### The problem
From the material below, give the number of lines that hold the string "canvas" and nothing further.

== == ==

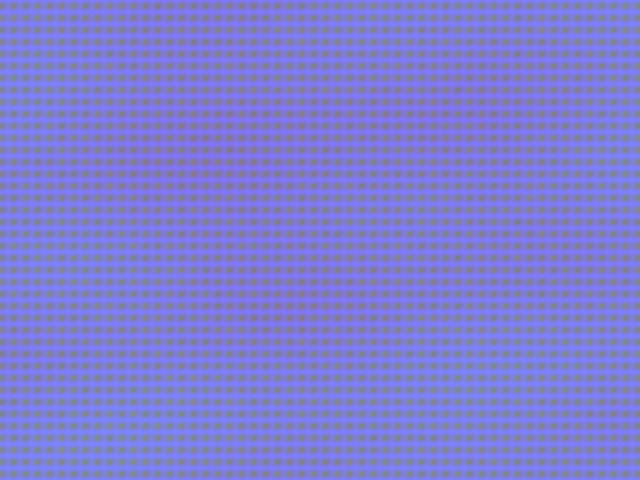
Give the GLSL for this texture map, as a WebGL 1 fragment shader.

```glsl
precision highp float;
// Tangent-space normal map: a square grid of soft conical dimples with faint tint wear.

uniform vec2 u_resolution;

const float ROWS = 40.0;                      // cells over the canvas height
const vec2  DIMPLE_STRETCH = vec2(0.86, 1.13); // wider than tall, so rows join up
const float DIMPLE_SHEAR = 0.14;              // lean of each dimple to the upper right
const float TIP_SOFTNESS = 0.05;              // rounding of the cone tip, in cells
const float BLUE_BASE = 0.475;                // blue at the dimple centre
const float BLUE_SLOPE = 0.92;                // blue gained per cell of distance
const float BLUE_MAX = 0.99;                  // blue of the flat bands
const vec2  FLAT_TINT = vec2(0.498, 0.488);   // red and green between dimples
const vec2  CENTRE_TINT = vec2(0.502, 0.508); // red and green at the centre
const float TILT = 0.07;                      // red-green lean across a dimple
const float CELL_WEAR = 0.03;                 // tint change from cell to cell
const float BROAD_WEAR = 0.022;               // tint drift over the whole sheet
const float BROAD_SHADE = 0.012;              // blue drift over the whole sheet
const vec2  DRIFT_CENTRE = vec2(-0.04, 0.18); // most purple spot, in canvas heights

vec2 hash22(vec2 p) {
  vec2 q = vec2(dot(p, vec2(127.1, 311.7)), dot(p, vec2(269.5, 183.3)));
  return fract(sin(q) * 43758.5);
}

// Slow drift, low near one spot, with layered sines; p is in canvas heights.
float broadDrift(vec2 p) {
  vec2 offset = (p - DRIFT_CENTRE) * vec2(1.5, 2.0);
  float drift = 1.0 - 2.0 * exp(-dot(offset, offset));
  drift += 0.35 * sin(p.x * 9.1 + 1.3 * sin(p.y * 5.7));
  drift += 0.35 * sin(p.y * 17.3 - p.x * 2.9 + 0.8);
  return drift;
}

// Rounded cone distance from the cell centre, in cells.
float dimpleDistance(vec2 local) {
  vec2 leaned = local - DIMPLE_SHEAR * vec2(local.y, 0.0);
  vec2 stretched = leaned * DIMPLE_STRETCH;
  return sqrt(dot(stretched, stretched) + TIP_SOFTNESS * TIP_SOFTNESS);
}

void main() {
  // Square cells, with a grid corner in the middle of the canvas
  vec2 p = (gl_FragCoord.xy - 0.5 * u_resolution) / u_resolution.y;
  vec2 grid = p * ROWS;
  vec2 cell = floor(grid);
  vec2 local = fract(grid) - 0.5;
  float drift = broadDrift(p);

  // Blue rises linearly away from each centre
  float dist = dimpleDistance(local);
  float blue = min(BLUE_BASE + BLUE_SLOPE * dist, BLUE_MAX);
  blue += BROAD_SHADE * drift;

  // Red and green: greener to the upper left, redder to the lower right
  float inside = 1.0 - smoothstep(0.05, 0.5, dist);
  vec2 tint = mix(FLAT_TINT, CENTRE_TINT, inside);
  float lean = dot(local, vec2(0.7, -0.7));
  tint += TILT * lean * inside * vec2(1.0, -1.0);

  // Wear: per-cell tint inside dimples, broad drift everywhere
  tint += CELL_WEAR * (hash22(cell) - 0.5) * inside;
  tint += BROAD_WEAR * drift * vec2(-0.3, 1.0);

  gl_FragColor = vec4(tint, blue, 1.0);
}
```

== == ==

### Solution to this exercise
4